|Japanese stiltgrass growing on abandoned railroad tracks along Ashokan Rail Trail|
I was hiking the Ashokan Rail Trail in New York and noticed how the gravel path was frequently lined with masses of the invasive grass Microstegium vimineum
(Japanese Stiltgrass), which crowded out other invasives, as well as the native flora.
This predilection of the species for roadsides and paths is one that I am familiar with, and so once I got home I looked up whether there was any reason for its behavior. My first thought was that roadsides created an environment with higher light levels than the interior of the canopy, but it turns out there are other reasons why such man made strictures aid invasive plants in general
|The characteristic silver midrib of Japanese stiltgrass|
Large scale studies have shown that M. vimineum presence in forests was strongly correlated with the presence and proximity of roads and other man-made paths. The probability of finding this species along the east facing sides of roads was as high as 83% in one study area. In addition, experiments revealed that the natural spread of this species was greatest in patches closer to roads, and that these patches also tended to have higher populations. There was something in the areas around roads and paths that proved advantageous to the proliferation and spread of this invasive species,
|Japanese stiltgrass lining the sides of a hiking path|
One interesting and important finding from studies of M. vimineum
is that the species if left to itself spreads very slowly, with seeds landing only 1 to 2 meters away from the parent plant. This was perplexing because land managers noticed that Japanese stiltgrass can quickly spread throughout an entire forest within a few years, which implied a rate of invasion that was orders of magnitude faster than it should be.

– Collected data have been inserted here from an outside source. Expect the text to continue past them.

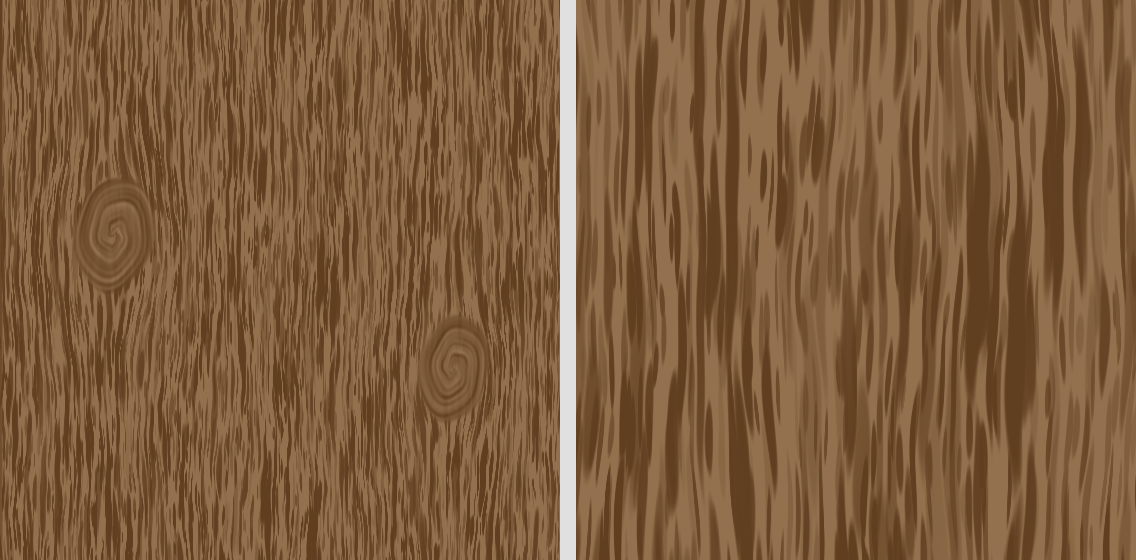
Left: the whole. Right: its middle third, enlarged.
Reproduce this texture procedurally as a WebGL 1 fragment shader.

```glsl
precision highp float;

uniform vec2 u_resolution;

const vec3 LIGHT_WOOD = vec3(0.575, 0.445, 0.31);
const vec3 DARK_WOOD = vec3(0.375, 0.245, 0.125);

vec2 hash2(vec2 p) {
  vec3 q = fract(p.xyx * vec3(0.1031, 0.103, 0.0973));
  q += dot(q, q.yzx + 33.33);
  return fract((q.xx + q.yz) * q.zy);
}

// Cellular layer of tapered vertical dashes, one per cell
float dashes(vec2 p, vec2 cells, float seed) {
  vec2 g = p * cells;
  float darkest = 0.0;
  for (int i = -1; i <= 1; i++) {
    float column = floor(g.x) + float(i);
    float y = g.y + hash2(vec2(column, seed)).x;
    for (int j = -1; j <= 1; j++) {
      vec2 id = vec2(column, floor(y) + float(j));
      vec2 center = hash2(id + seed);
      vec2 shape = hash2(id + seed + 57.0);
      vec2 halfSize = mix(vec2(0.14, 0.3), vec2(0.36, 0.85), shape);
      vec2 d = (vec2(g.x, y) - id - center) / halfSize;
      float strength = mix(0.3, 1.0, hash2(id + seed + 91.0).x);
      darkest = max(darkest, strength * smoothstep(0.0, 0.7, 1.0 - dot(d, d)));
    }
  }
  return darkest;
}

float grain(vec2 p) {
  float clear = 1.0;
  clear *= 1.0 - dashes(p, vec2(54.0, 6.5), 11.0);
  clear *= 1.0 - dashes(p, vec2(83.0, 12.0), 37.0);
  clear *= 1.0 - 0.85 * dashes(p, vec2(118.0, 23.0), 73.0);
  return 1.0 - clear;
}

// Slow sideways drift of the fibres
vec2 waver(vec2 p) {
  float drift = sin(p.y * 13.0 + p.x * 17.0)
              + 0.5 * sin(p.y * 31.0 - p.x * 43.0)
              + 0.25 * sin(p.y * 71.0 + p.x * 90.0);
  return p + vec2(0.0028 * drift, 0.0);
}

// Fibres part around a knot
vec2 bend(vec2 p, vec2 center, vec2 radius) {
  vec2 q = (p - center) / radius;
  float pull = 0.5 * exp(-0.45 * dot(q, q));
  return vec2(p.x - (p.x - center.x) * pull, p.y);
}

// Spiral bands of a knot; returns its tone and coverage
vec2 knot(vec2 p, vec2 center, vec2 radius, float turn) {
  vec2 q = (p - center) / radius;
  float angle = atan(q.y, q.x);
  float r = length(q) * (1.0 - 0.07 * sin(2.0 * angle));
  r += 0.02 * sin(5.0 * angle + turn);
  float wobble = 0.7 * sin(angle + 5.0 * r + turn);
  float bands = 0.55 * sin(17.0 * r + 2.0 * angle + wobble + turn)
              + 0.4 * sin(36.0 * r + 3.0 * angle - wobble)
              + 0.25 * sin(55.0 * r + 5.0 * angle + 2.0 * wobble);
  float fade = 0.75 + 0.25 * sin(3.0 * angle + 7.0 * r + turn);
  float rim = smoothstep(0.45, 0.85, r);
  float tone = 0.37 + 0.17 * rim + 0.42 * bands * fade;
  return vec2(tone, smoothstep(1.08, 0.94, r));
}

void main() {
  vec2 uv = gl_FragCoord.xy / u_resolution;
  vec2 leftCenter = vec2(0.204, 0.582);
  vec2 leftRadius = vec2(0.07, 0.1);
  vec2 rightCenter = vec2(0.81, 0.342);
  vec2 rightRadius = vec2(0.062, 0.093);

  // Long grain with broad light and dark patches
  vec2 fibre = bend(uv, leftCenter, leftRadius);
  fibre = waver(bend(fibre, rightCenter, rightRadius));
  float patches = 1.0 + 0.14 * sin(fibre.x * 37.0 + 2.0 * sin(uv.y * 7.0))
                + 0.1 * sin(fibre.x * 83.0 - uv.y * 9.0);
  float tone = smoothstep(0.03, 0.98, grain(fibre) * patches);

  // Knots
  vec2 leftKnot = knot(uv, leftCenter, leftRadius, 0.6);
  vec2 rightKnot = knot(uv, rightCenter, rightRadius, 2.4);
  tone = mix(tone, leftKnot.x + 0.12 * tone, leftKnot.y);
  tone = mix(tone, rightKnot.x + 0.12 * tone, rightKnot.y);

  // Shaded left border
  float border = smoothstep(0.007, 0.002, uv.x);
  tone = max(tone, border * mix(0.6, 1.0, uv.y));

  vec3 color = mix(LIGHT_WOOD, DARK_WOOD, clamp(tone, 0.0, 1.0));
  gl_FragColor = vec4(color, 1.0);
}
```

|Japanese stiltgrass expanding from roadside into forest interior|
It turns out that human activity along the forest roads is one of the major causes of the rapid and unnatural spread of stiltgrass in invaded forests, whether it's from hikers picking up seeds as they trudge along hiking paths, or vehicles doing the same along passable roadways.
In addition, the forest roads themselves can create conditions that are environmentally advantageous for this invasive grass. For example, the use of limestone gravel in many unpaved roads can raise the pH of the surrounding soil, which is favored by M. vimineum.
Unfortunately, it is neither possible nor perhaps even desirable to completely remove all human structures from parks and other forested areas in a quest to return the forests to their original pristine condition, But we can at least minimize the negative impact we have on these environments through more studies that delineate the many ways our presence in the natural world affect the denizens of the forests.
Post a Comment